§ PROVIDED INFORMATION
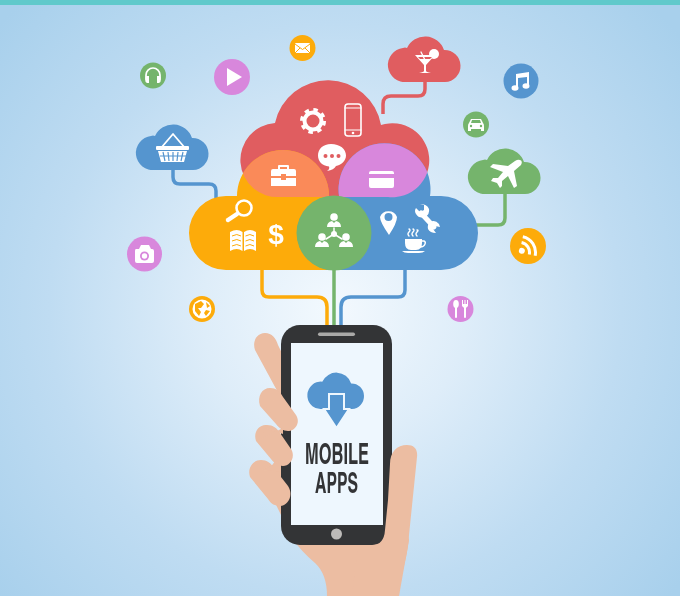
<!DOCTYPE html>
<html lang="en">
<head>
<meta charset="utf-8">
<title>Mobile Apps</title>
<style>
:root{--red:#e05d60;--yellow:#fdab0a;--blue:#5595cf;--green:#75b46c;--orange:#fa8a59;--violet:#d887dc;--skin:#ecbda2;--skin-shade:#e5b092;--ink:#333436;--screen:#eef7fe;--teal:#60c9cb;--white:#fff}
html,body{margin:0;padding:0;overflow:hidden}
.poster{display:block;width:680px;height:596px}
.red{fill:var(--red)}.yellow{fill:var(--yellow)}.blue{fill:var(--blue)}.green{fill:var(--green)}
.orange{fill:var(--orange)}.violet{fill:var(--violet)}.skin{fill:var(--skin)}.ink{fill:var(--ink)}
.wires{fill:none;stroke-width:3.5}
.wire-red{stroke:var(--red)}.wire-yellow{stroke:var(--yellow)}.wire-blue{stroke:var(--blue)}.wire-green{stroke:var(--green)}
.icon{fill:var(--white)}
.stroke{fill:none;stroke:var(--white);stroke-width:2;stroke-linecap:round;stroke-linejoin:round}
.title{font:700 29px "TeX Gyre Heros Cn","Liberation Sans",sans-serif;fill:var(--ink)}
</style>
</head>
<body>
<svg class="poster" viewBox="0 0 680 596" role="img" aria-label="Hand holding a phone connected to a cloud of mobile apps">
<defs>
<radialGradient id="sky" gradientUnits="userSpaceOnUse" cx="335" cy="310" r="440">
<stop offset="0" stop-color="#f3f9fe"/><stop offset=".3" stop-color="#deedf9"/><stop offset=".65" stop-color="#bfdcf2"/><stop offset="1" stop-color="#a8d0ec"/>
</radialGradient>
<path id="small-cloud" d="M17 45A17 17 0 0 1 13 11Q15 10 17 11A20 20 0 0 1 54 13A16 16 0 0 1 55 45Z"/>
<path id="red-cloud" d="M280 197A37 37 0 1 1 275 123A54 54 0 0 1 381 125A37 37 0 1 1 388 197Z"/>
<path id="yellow-cloud" d="M226 270A37 37 0 0 1 226 196H237A46 46 0 1 1 329 196H334A37 37 0 0 1 334 270Z"/>
<path id="blue-cloud" d="M334 270A37 37 0 0 1 334 196H339A46 46 0 1 1 430 196H441A37 37 0 0 1 441 270Z"/>
<clipPath id="inside-red"><use href="#red-cloud"/></clipPath>
<g id="person"><circle cy="-4" r="3.8"/><path d="M-7 6Q-7 1 -2 0L0 2L2 0Q7 1 7 6Z"/></g>
</defs>

<rect id="background" width="680" height="596" fill="url(#sky)"/>
<rect id="top-bar" width="680" height="5" fill="var(--teal)"/>

<g id="connections" class="wires">
<path class="wire-red" d="M425 79V89Q425 96 418 96H391Q383 96 383 104V114"/>
<path class="wire-blue" d="M173 167V177Q173 184 180 184H209Q216 184 216 191V200"/>
<path class="wire-green" d="M505 191V218Q505 225 498 225H474"/>
<path class="wire-yellow" d="M262 269V290Q262 297 269 297H317Q327 297 327 307V326"/>
<path class="wire-green" d="M334 268V326"/>
<path class="wire-blue" d="M405 269V290Q405 297 398 297H351Q341 297 341 307V326"/>
</g>

<g id="main-cloud">
<use href="#red-cloud" class="red"/>
<use href="#yellow-cloud" class="yellow"/>
<use href="#blue-cloud" class="blue"/>
<g clip-path="url(#inside-red)">
<use href="#yellow-cloud" class="orange"/>
<use href="#blue-cloud" class="violet"/>
</g>
<circle class="green" cx="334" cy="233" r="37.5"/>
</g>

<g id="main-cloud-icons" class="icon">
<g id="gear">
<circle cx="313" cy="121" r="8.5" fill="none" stroke="#fff" stroke-width="4"/>
<circle cx="313" cy="121" r="11.3" fill="none" stroke="#fff" stroke-width="3.4" stroke-dasharray="4.4 4.48"/>
</g>
<g id="handset">
<rect x="345" y="104" width="16" height="32" rx="3" class="stroke" style="stroke-width:1.6"/>
<path d="M345 108H361M345 130H361" class="stroke" style="stroke-width:1.2"/>
<circle cx="353" cy="133" r="1.3"/>
</g>
<g id="chat">
<path d="M331 144C340 144 346 149 346 155.500C346 161 341 165 336 166Q334 170 327 171Q330 169 329 166.500C322 166 318 161 318 155.500C318 149 323 144 331 144Z"/>
<g class="red"><circle cx="325.500" cy="156" r="2"/><circle cx="332" cy="156" r="2"/><circle cx="338.500" cy="156" r="2"/></g>
</g>
<g id="briefcase">
<path d="M279 170V166H288V170" class="stroke"/>
<path d="M273 169H294Q296 169 296 171V176H286V174H281V176H271V171Q271 169 273 169ZM271 178H281V180H286V178H296V186H271Z"/>
</g>
<path id="bank-card" d="M371 171H392Q394 171 394 173V174H369V173Q369 171 371 171ZM369 178H394V186Q394 188 392 188H371Q369 188 369 186Z"/>
<g id="magnifier" class="stroke">
<circle cx="244" cy="208" r="7.500" style="stroke-width:2.6"/><path d="M237 214L228 220" style="stroke-width:4.500"/>
</g>
<g id="book">
<path d="M230 232Q237 228 242.500 232V251Q237 247 230 251ZM244 232Q250 228 256 232V251Q250 247 244 251Z"/>
<path d="M232 236Q237 233 241 236M232 241Q237 238 241 241M232 246Q237 243 241 246M245.500 236Q250 233 254 236M245.500 241Q250 238 254 241M245.500 246Q250 243 254 246" fill="none" stroke="#fdab0a"/>
</g>
<text id="dollar" x="276" y="244" text-anchor="middle" font-family="Liberation Sans, sans-serif" font-weight="700" font-size="28">$</text>
<g id="network">
<use href="#person" x="334" y="221"/><use href="#person" x="322" y="241"/><use href="#person" x="346" y="241"/>
<circle cx="334" cy="234" r="3"/><path d="M334 228V234L326 239M334 234L342 239" class="stroke" style="stroke-width:1.500"/>
</g>
<path id="map-pin" fill-rule="evenodd" d="M389 235Q380 222 380 217A9 8.500 0 0 1 397 217Q397 223 389 235ZM388.500 213A4 4 0 1 0 388.500 221A4 4 0 1 0 388.500 213Z"/>
<g id="wrench">
<path d="M421 213L434 227" class="stroke" style="stroke-width:5"/>
<path d="M416 208L420 212L424 210L424 205L420 204Q427 204 429 209Q430 214 425 217Q419 219 416 214Q414 211 416 208ZM430 222Q435 219 439 224L440 227L435 226L433 229L436 233Q430 233 428 229Q427 225 430 222Z"/>
</g>
<g id="coffee">
<path d="M405 239H422V243Q422 250 416 250H411Q405 250 405 243ZM402 251H425Q423 253 419 253H408Q404 253 402 251Z"/>
<path d="M422 241H424Q426 242 425 244Q424 247 420 247M409 236Q407 234 409 232T409 229M413 236Q411 234 413 232T413 229M417 236Q415 234 417 232T417 230" class="stroke" style="stroke-width:1.400"/>
</g>
</g>

<g id="satellite-clouds">
<use href="#small-cloud" class="red" x="390" y="37"/>
<use href="#small-cloud" class="blue" x="138" y="125"/>
<use href="#small-cloud" class="green" x="470" y="149"/>
<g id="cocktail" class="icon">
<circle cx="434" cy="54" r="5"/><path d="M415 55H435L426 65V71Q426 72 431 73H419Q424 72 424 71V65Z"/>
<path d="M418 57H432L430 59H420Z" class="red"/><path d="M421 52L425 60" class="stroke" style="stroke-width:1.300"/>
</g>
<g id="basket">
<path d="M161 148L173 134L185 148" class="stroke" style="stroke-width:1.800"/>
<rect x="156" y="146" width="33" height="4" rx="1" class="icon"/>
<path d="M158 151H187L184 162H161Z" class="icon"/>
<path d="M163 152L165 161M168 152L169 161M173 152V161M178 152L177 161M183 152L181 161M160 156H186" fill="none" stroke="#5595cf" stroke-width="1.200"/>
</g>
<path id="plane" class="icon" d="M520 160Q523 161 521 165L514 171L517 186L514 188L508 176L502 181L502 186L500 188L497 183L491 181L493 178L498 178L503 172L490 167L493 164L508 166L515 161Q518 159 520 160Z"/>
</g>

<g id="badges">
<g id="headphones">
<circle class="green" cx="153" cy="75.500" r="13"/>
<path d="M146 78V75A7 7 0 0 1 160 75V78" class="stroke" style="stroke-width:1.700"/>
<path class="icon" d="M146 76H149V83H147Q145 82 145 79ZM157 76H160L161 79Q161 82 159 83H157Z"/>
</g>
<g id="play"><circle class="violet" cx="232" cy="77" r="18"/><path class="icon" d="M227 68L242 77L227 86Z"/></g>
<g id="mail"><circle class="yellow" cx="302.500" cy="48" r="13"/><rect class="icon" x="295" y="43" width="15" height="10" rx="1"/><path d="M295 44L302.500 49.500L310 44M295 53L300 48M310 53L305 48" fill="none" stroke="#fdab0a"/></g>
<g id="music"><circle class="blue" cx="521" cy="81" r="17.500"/><path class="icon" d="M516 74L529 72V86H527V77L518 78V88H516Z"/><ellipse class="icon" cx="515" cy="88" rx="3.500" ry="2.800"/><ellipse class="icon" cx="526" cy="86" rx="3.500" ry="2.800"/></g>
<g id="car"><circle class="green" cx="476" cy="124.500" r="13"/><path class="icon" d="M471 119H481L483 123Q484 124 484 126V131H481V129H471V131H468V126Q468 124 469 123Z"/><path class="green" d="M472 120H480L481 123H471Z"/><circle class="green" cx="471" cy="126" r="1.200"/><circle class="green" cx="481" cy="126" r="1.200"/></g>
<g id="camera"><circle class="violet" cx="144.500" cy="254" r="17.500"/><path class="icon" d="M136 249H139L141 245H149L151 249H152Q154 249 154 251V261Q154 263 152 263H137Q135 263 135 261V251Q135 249 136 249Z"/><circle cx="144.500" cy="256" r="4.500" class="violet"/><circle cx="144.500" cy="256" r="2.700" class="icon"/></g>
<g id="globe"><circle class="yellow" cx="202" cy="309" r="13"/><circle class="icon" cx="202" cy="309" r="9.500"/><path class="yellow" d="M195 304L201 301L204 304L201 308L198 308L201 312L199 316L195 311ZM206 302L210 306L207 308ZM206 310L210 311L206 316L204 313Z"/></g>
<g id="feed"><circle class="yellow" cx="528" cy="246" r="18"/><g transform="rotate(12 528 246)"><circle class="icon" cx="523" cy="252" r="3"/><path d="M521 244A10 10 0 0 1 531 254M521 238A16 16 0 0 1 537 254" class="stroke" style="stroke-width:3;stroke-linecap:butt"/></g></g>
<g id="cutlery"><circle class="violet" cx="460.500" cy="309" r="13"/><ellipse class="icon" cx="456" cy="304" rx="2.800" ry="4"/><path d="M456 306V317M465 306V317" class="stroke"/><path class="icon" d="M462 300H463V304H464.500V300H465.500V304H467V300H468V306Q465 310 462 306Z"/></g>
</g>

<g id="hand-behind" class="skin">
<path d="M255 350C252 341 257 333 265 333C272 333 276 338 278 345L300 390V420L281 398Z"/>
<path d="M263 478L281 515Q288 540 315 563Q327 574 327 596H399L409 540L380 440H290Z"/>
</g>

<g id="phone">
<rect class="ink" x="281" y="325" width="111" height="220" rx="19"/>
<rect x="318" y="332.500" width="37" height="3.500" rx="1.700" fill="#aaa9a8"/>
<rect x="291" y="343" width="92" height="182" fill="var(--screen)"/>
<circle cx="336.500" cy="534" r="5.500" fill="#bdbbb9"/>
<g id="download">
<use href="#small-cloud" class="blue" transform="translate(309 373) scale(.78 .8)"/>
<path class="blue" d="M329 394H344V409H349L336.500 428L324 409H329Z" stroke="#eef7fe" stroke-width="2"/>
</g>
<text class="title" x="305" y="464" textLength="64" lengthAdjust="spacingAndGlyphs">MOBILE</text>
<text class="title" x="315" y="493" textLength="43" lengthAdjust="spacingAndGlyphs">APPS</text>
</g>

<g id="hand-front" class="skin">
<path d="M260 406C257 396 262 388 270 388C276 388 280 391 283 397L296 415C301 423 295 431 288 431C283 431 279 428 276 424Z"/>
<path d="M256 441C253 432 259 424 267 425C273 425 277 428 280 433L291 449C296 457 290 466 283 466C278 466 274 463 271 459Z"/>
<path d="M250 477C247 468 253 460 261 460C267 460 271 463 274 468L288 486C294 495 288 506 280 506C275 506 271 504 268 499Z"/>
<path d="M261 439L283 428V434L265 428ZM262 470L281 461V472ZM266 407L281 394V425Z"/>
<path d="M390 464C390 452 397 445 407 445C414 445 418 449 417 457L409 535C408 560 400 572 399 596H352L358 545H372Q384 545 385 530L388 500Z"/>
</g>
</svg>
</body>
</html>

§ WHAT THE TASK ASKS
All lines in the data above from the one with "300H463V304H464.500V300H465.500V304H467V300H468V306Q465 310 462" through the one with "441C253 432 259" must be repeated exactly, and no others.

§ SOLUTION FOR THIS PROBLEM
<g id="cutlery"><circle class="violet" cx="460.500" cy="309" r="13"/><ellipse class="icon" cx="456" cy="304" rx="2.800" ry="4"/><path d="M456 306V317M465 306V317" class="stroke"/><path class="icon" d="M462 300H463V304H464.500V300H465.500V304H467V300H468V306Q465 310 462 306Z"/></g>
</g>

<g id="hand-behind" class="skin">
<path d="M255 350C252 341 257 333 265 333C272 333 276 338 278 345L300 390V420L281 398Z"/>
<path d="M263 478L281 515Q288 540 315 563Q327 574 327 596H399L409 540L380 440H290Z"/>
</g>

<g id="phone">
<rect class="ink" x="281" y="325" width="111" height="220" rx="19"/>
<rect x="318" y="332.500" width="37" height="3.500" rx="1.700" fill="#aaa9a8"/>
<rect x="291" y="343" width="92" height="182" fill="var(--screen)"/>
<circle cx="336.500" cy="534" r="5.500" fill="#bdbbb9"/>
<g id="download">
<use href="#small-cloud" class="blue" transform="translate(309 373) scale(.78 .8)"/>
<path class="blue" d="M329 394H344V409H349L336.500 428L324 409H329Z" stroke="#eef7fe" stroke-width="2"/>
</g>
<text class="title" x="305" y="464" textLength="64" lengthAdjust="spacingAndGlyphs">MOBILE</text>
<text class="title" x="315" y="493" textLength="43" lengthAdjust="spacingAndGlyphs">APPS</text>
</g>

<g id="hand-front" class="skin">
<path d="M260 406C257 396 262 388 270 388C276 388 280 391 283 397L296 415C301 423 295 431 288 431C283 431 279 428 276 424Z"/>
<path d="M256 441C253 432 259 424 267 425C273 425 277 428 280 433L291 449C296 457 290 466 283 466C278 466 274 463 271 459Z"/>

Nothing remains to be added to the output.